Pictures paired with source code
::::

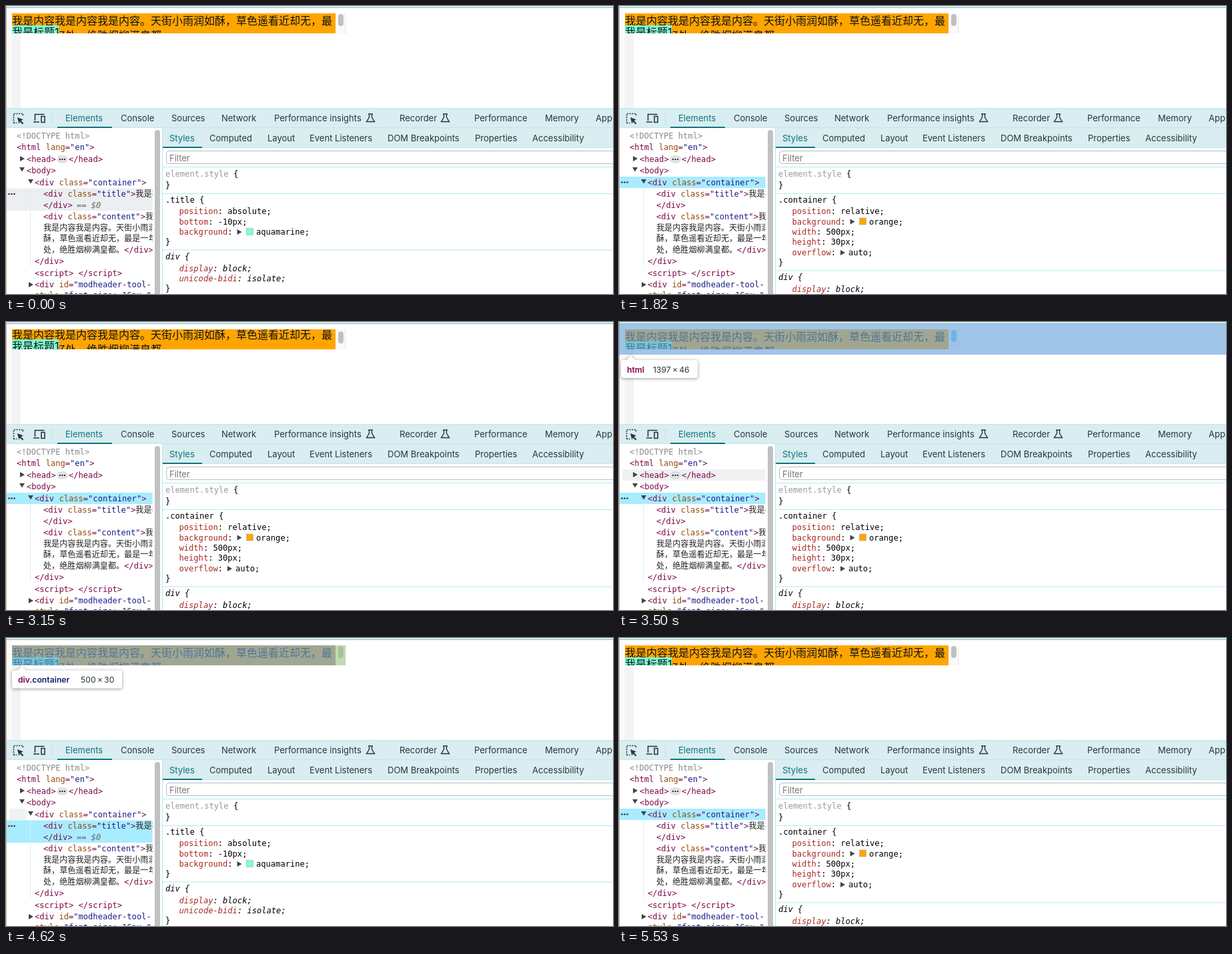
Animation of 910x432 px, one loop 6.51 s. Source, as an HTML page:

```html
<!DOCTYPE html>
<html lang="en">
<head>
<meta charset="utf-8">
<style>
html, body { margin: 0; width: 100%; height: 100%; overflow: hidden; background: #fff; }
svg { display: block; }
text { white-space: pre; }
.mono { font: 12.1px "DejaVu Sans Mono", "Noto Sans CJK SC", monospace; }
.ui { font: 13px Inter, "Noto Sans", sans-serif; fill: #26373a; }
.page { font: 16px Inter, "Noto Sans CJK SC", sans-serif; fill: #111; }
.ua { font-style: italic; }
.tip { filter: drop-shadow(0 1px 2.5px rgba(0,0,0,.4)); }
</style>
</head>
<body>
<svg id="stage" width="910" height="432" viewBox="0 0 910 432"></svg>
<script>
const LOOP = 6510;
const TEAL = '#0b7580', LINE = '#b4eaf3', BAR = '#daedf0';
const CONTENT = 'rgba(111,168,220,.66)', MARGIN = 'rgba(246,178,107,.66)', GUTTER = 'rgba(147,196,125,.55)';

const esc = s => s.replace(/&/g, '&amp;').replace(/</g, '&lt;');
const rect = (x, y, w, h, fill, more = '') =>
  `<rect x="${x}" y="${y}" width="${w}" height="${h}" fill="${fill}" ${more}/>`;
const path = (d, fill, more = '') => `<path d="${d}" fill="${fill}" ${more}/>`;
const stroke = (d, color, w = 1.4) => path(d, 'none', `stroke="${color}" stroke-width="${w}"`);
const text = (cls, x, y, s, more = '') => `<text class="${cls}" x="${x}" y="${y}" ${more}>${esc(s)}</text>`;
const group = (id, body, more = '') => `<g id="${id}" ${more}>${body}</g>`;
const right = (x, y) => path(`M${x} ${y - 4}l7 4l-7 4z`, '#444');
const down = (x, y) => path(`M${x} ${y - 3}h8l-4 6.5z`, '#444');

// Colours one line of markup by token.
function markup(x, y, s) {
  const tokens = s.match(/<\/?\w+|>|[\w-]+(?==)|"[^"]*"?|[^<>"]/g);
  const color = t => /^[<>=]/.test(t) ? '#7d0846' : t[0] === '"' ? '#1b1b8a' : /^[\w-]{2,}$/.test(t) ? '#94480a' : '#222';
  return `<text class="mono" x="${x}" y="${y}">` +
    tokens.map(t => `<tspan fill="${color(t)}">${esc(t)}</tspan>`).join('') + '</text>';
}

function pageView() {
  return rect(0, 0, 910, 153, '#fff') +
    rect(9, 41, 13, 112, '#f4f4f4') + rect(1, 3, 8, 150, '#fafafa') +
    rect(0, 0, 910, 2, BAR) + rect(0, 2, 910, 1, '#86bcc5') +
    rect(9, 11, 485, 30, '#ffa500') + rect(494, 11, 15, 30, '#fafafa') +
    rect(508, 11, 1, 30, '#e6e6e6') +
    '<g clip-path="url(#box)">' + group('scrolled',
      text('page', 9, 28, '我是内容我是内容我是内容。天街小雨润如酥，草色遥看近却无，最') +
      text('page', 9, 50, '是一年春好处，绝胜烟柳满皇都。') +
      rect(9, 29, 70, 22, '#7fffd4') + text('page', 9, 45, '我是标题1')) + '</g>' +
    rect(498, 12, 8, 18, '#c1c1c1', 'id="thumb" rx="4"');
}

function flask(x) {
  return stroke(`M${x + 3} 162h7M${x + 4.5} 162v5l-4 6.5h12l-4 -6.5v-5`, '#26373a', 1.4);
}

function toolbar() {
  const tabs = [[172, 'Console'], [248, 'Sources'], [323, 'Network'], [402, 'Performance insights'],
    [590, 'Recorder'], [702, 'Performance'], [808, 'Memory'], [884, 'Application']];
  const panes = [[305, 'Computed'], [392, 'Layout'], [455, 'Event Listeners'],
    [572, 'DOM Breakpoints'], [703, 'Properties'], [789, 'Accessibility']];
  const row = (list, y) => list.map(([x, s]) => text('ui', x, y, s)).join('');
  return rect(0, 153, 910, 30, BAR) + rect(0, 153, 910, 1, LINE) + rect(0, 182, 910, 1, LINE) +
    path('M11.5 175.5v-14h14v4M11.5 175.5h5', 'none', 'stroke="#26373a" stroke-width="1.6" stroke-dasharray="2 1.6"') +
    path('M17 167l9 3.5l-3.6 1.5l4 4l-1.6 1.5l-4 -4l-1.4 3.2z', '#26373a') +
    stroke('M43.5 172v-9.5h14M41 174h9M53 165.5h5v9h-5z', '#26373a', 1.6) +
    rect(69, 159, 1, 18, LINE) +
    text('ui', 89, 172.5, 'Elements', `style="fill:${TEAL}"`) + rect(77, 181, 82, 2, TEAL) +
    row(tabs, 172.5) + flask(540) + flask(652) +
    rect(235, 183, 675, 30, BAR) + rect(235, 212, 675, 1, LINE) +
    text('ui', 245, 202.5, 'Styles', `style="fill:${TEAL}"`) + rect(235, 211, 59, 2, TEAL) +
    row(panes, 202.5) +
    rect(240.5, 217.5, 690, 19, '#fff', 'stroke="#b3bfc2" rx="4"') +
    text('ui', 245, 232.5, 'Filter', 'style="fill:#757575"');
}

function tree() {
  const lines = [[16, 216, '<html lang="en">'], [31, 233.5, '<head>'], [94, 233.5, '</head>'],
    [31, 251, '<body>'], [43, 268.5, '<div class="container">'],
    [56, 286, '<div class="title">我是标题1'], [56, 303, '</div>'],
    [56, 320, '<div class="content">我是内容'], [56, 336.5, '我是内容我是内容。天街小雨润如'],
    [56, 353, '酥，草色遥看近却无，最是一年春好'], [56, 370, '处，绝胜烟柳满皇都。</div>'],
    [43, 387, '</div>'], [43, 405, '<script> <\/script>'],
    [43, 422, '<div id="modheader-tool-'], [43, 438, 'style="font-size: 16px;"']];
  return rect(0, 183, 234, 249, '#fff') + '<g clip-path="url(#tree)">' +
    rect(5, 0, 220, 17, '#f0f1f2', 'id="hover"') + rect(0, 0, 220, 17, '#a8ecff', 'id="selected"') +
    rect(36, 273, 1, 117, '#d5f0f5') +
    text('mono', 16, 199, '<!DOCTYPE html>', 'fill="#8a8a8a"') +
    lines.map(l => markup(...l)).join('') +
    rect(77, 225, 15, 10, '#e3e5e6', 'rx="5" stroke="#b9bec0" stroke-width=".6"') +
    [81, 84.5, 88].map(x => `<circle cx="${x}" cy="230" r="1.2" fill="#333"/>`).join('') +
    right(21, 229) + down(20, 245) + down(33, 263) + right(34, 418) +
    text('mono ua', 106, 303, '== $0', 'id="ref" fill="#666"') +
    group('dots', [4.5, 8.5, 12.5].map(x => `<circle cx="${x}" cy="0" r="1.3" fill="#333"/>`).join('')) +
    '</g>' + rect(223, 186, 8, 260, '#c1c1c1', 'rx="4"') + rect(234, 183, 1, 249, LINE) +
    rect(0, 0, 1, 432, '#cbb09a');
}

const prop = (y, name, value, cls = '') =>
  `<text class="mono ${cls}" x="259.5" y="${y}"><tspan fill="#a92a22">${name}</tspan>: ${value}</text>`;

// A shorthand property: disclosure arrow, optional swatch, then the value.
const shorthand = (y, name, value, color) => {
  const x = 332 + (name.length - 8) * 7.28;
  return prop(y, name, '') + right(x, y - 4) +
    (color ? rect(360.5, y - 9.5, 10, 10, color, 'stroke="#aaa" stroke-width=".6"') : '') +
    text('mono', color ? 375 : x + 12, y, value);
};

function userAgent(y) {
  return rect(235, y - 14.5, 675, 1, LINE) + text('mono ua', 239, y, 'div {') +
    prop(y + 18, 'display', 'block;', 'ua') + prop(y + 33, 'unicode-bidi', 'isolate;', 'ua') +
    text('mono', 239, y + 48, '}');
}

function styles() {
  const checks = [309, 324.5, 340].map(y => rect(240, y - 7, 14, 14, TEAL, 'rx="2.5"') +
    stroke(`M243 ${y}l3 3.2l5.2 -6.4`, '#fff', 2)).join('');
  return rect(235, 241, 675, 1, LINE) + rect(235, 281, 675, 1, LINE) +
    '<text class="mono" x="239" y="255.5"><tspan fill="#999">element.style</tspan> {</text>' +
    text('mono', 239, 272.5, '}') +
    group('titleRule', text('mono', 239, 294.5, '.title {') +
      prop(312, 'position', 'absolute;') + prop(327.5, 'bottom', '-10px;') +
      shorthand(343, 'background', 'aquamarine;', '#7fffd4') +
      text('mono', 239, 358, '}') + userAgent(380)) +
    group('boxRule', text('mono', 239, 294.5, '.container {') +
      prop(312, 'position', 'relative;') + shorthand(327.5, 'background', 'orange;', '#ffa500') +
      prop(343, 'width', '500px;') + prop(358, 'height', '30px;') +
      shorthand(374, 'overflow', 'auto;') +
      text('mono', 239, 388.5, '}') + userAgent(411)) +
    group('checks', checks);
}

// Node highlight with its size label.
function highlight(id, shapes, x, bottom, tag, cls, size, sizeX, w) {
  const y = bottom + 8;
  return group('over-' + id, shapes + '<g class="tip">' +
    rect(x, y, w, 27, '#fff', 'rx="4"') + path(`M${x + 8} ${y + .5}l7 -6.5l7 6.5z`, '#fff') + '</g>' +
    `<text class="ui" x="${x + 9}" y="${y + 18.5}" style="font-size:12.2px;font-weight:600"><tspan fill="#7d0846">${tag}</tspan><tspan fill="#1a1f6e">${cls}</tspan></text>` +
    text('ui', sizeX, y + 18.5, size.replace('x', '\u2009×\u2009'), 'style="font-size:12.2px"'));
}

function highlights() {
  const body = path('M0 3h910v46h-910zM9 11v30h910v-30z', MARGIN, 'fill-rule="evenodd"') + rect(9, 11, 901, 30, CONTENT);
  const box = rect(9, 11, 485, 30, CONTENT) + rect(494, 11, 15, 30, GUTTER);
  return highlight('html', rect(0, 3, 910, 46, CONTENT), 3, 49, 'html', '', '1397x46', 51, 115) +
    highlight('body', body, 3, 49, 'body', '', '1381x30', 54, 117) +
    highlight('box', box, 9, 40.5, 'div', '.container', '500x30', 112, 165) +
    highlight('title', rect(9, 29, 70, 22, CONTENT), 9, 51, 'div', '.title', '70x22', 79, 124) +
    highlight('content', rect(9, 11, 485, 44, CONTENT), 9, 55, 'div', '.content', '485x44', 102, 155);
}

const stage = document.getElementById('stage');
stage.innerHTML =
  '<clipPath id="box"><rect x="9" y="11" width="485" height="30"/></clipPath>' +
  '<clipPath id="tree"><rect x="0" y="183" width="219.5" height="249"/></clipPath>' +
  rect(0, 0, 910, 432, '#fff') + pageView() + styles() + toolbar() + tree() + highlights() +
  group('spec', '<g class="tip">' + rect(228, 248, 128, 27, '#fff', 'rx="4"') +
    path('M255 274.5l7 7l7 -7z', '#fff') + '</g>' +
    text('ui', 236, 266, 'Specificity: (0,1,0)', 'style="font-size:12.6px"'));

// Each step changes only the listed parts of the state.
const steps = [
  [0, { sel: 'title', blur: true, over: '', row: 0, scroll: 0, checks: false, spec: false }],
  [700, { over: 'content', row: 307 }],
  [910, { over: 'title', row: 0 }],
  [1190, { over: 'box', row: 256 }],
  [1400, { sel: 'box', blur: false, row: 0 }],
  [1610, { over: '' }],
  [2450, { scroll: 3 }], [2520, { scroll: 7 }], [2590, { scroll: 11 }], [2660, { scroll: 12 }], [2730, { scroll: 13 }],
  [3010, { scroll: 11 }], [3080, { scroll: 7 }], [3150, { scroll: 3 }], [3220, { scroll: 1 }], [3290, { scroll: 0 }],
  [3430, { over: 'html', row: 203 }],
  [3500, { row: 221 }],
  [3570, { over: 'body', row: 238 }],
  [3640, { over: 'box', row: 0 }],
  [3710, { over: 'title', row: 273 }],
  [3920, { sel: 'title', row: 0 }],
  [4200, { over: '', checks: true }],
  [4410, { checks: false }],
  [4550, { over: 'title' }],
  [4620, { over: 'box', row: 256 }],
  [4900, { sel: 'box', row: 0 }],
  [5180, { over: 'body', row: 238, spec: true }],
  [5250, { over: 'html', row: 203 }],
  [5320, { over: '', row: 0, spec: false }]
];

const el = id => document.getElementById(id);
const show = (id, on) => { el(id).style.display = on ? '' : 'none'; };
const put = (id, attrs) => { for (const k in attrs) el(id).setAttribute(k, attrs[k]); };

function draw(t) {
  const s = Object.assign({}, ...steps.filter(([at]) => at <= t).map(step => step[1]));
  const title = s.sel === 'title';
  put('scrolled', { transform: `translate(0 ${-s.scroll})` });
  put('thumb', { y: 12 + s.scroll * .77, fill: /html|body/.test(s.over) ? '#6cccee' : '#c1c1c1' });
  put('selected', { y: title ? 273.5 : 256, height: title ? 33.5 : 17, fill: s.blur ? '#ebeff1' : '#a8ecff' });
  put('dots', { transform: `translate(0 ${title ? 282 : 264.5})` });
  put('hover', { y: s.row, width: s.row === 256 ? 26 : 220, height: s.row === 307 ? 67 : 17 });
  show('hover', s.row);
  show('ref', title);
  show('titleRule', title);
  show('boxRule', !title);
  show('checks', s.checks);
  show('spec', s.spec);
  for (const id of ['html', 'body', 'box', 'title', 'content']) show('over-' + id, s.over === id);
}

const start = performance.now();
function tick() {
  draw((performance.now() - start) % LOOP);
  requestAnimationFrame(tick);
}
tick();
</script>
</body>
</html>
```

::::

[Problem details] Reproduce every line from the entries that holds the word "container".

[Reply]
    [31, 251, '<body>'], [43, 268.5, '<div class="container">'],
    group('boxRule', text('mono', 239, 294.5, '.container {') +
    highlight('box', box, 9, 40.5, 'div', '.container', '500x30', 112, 165) +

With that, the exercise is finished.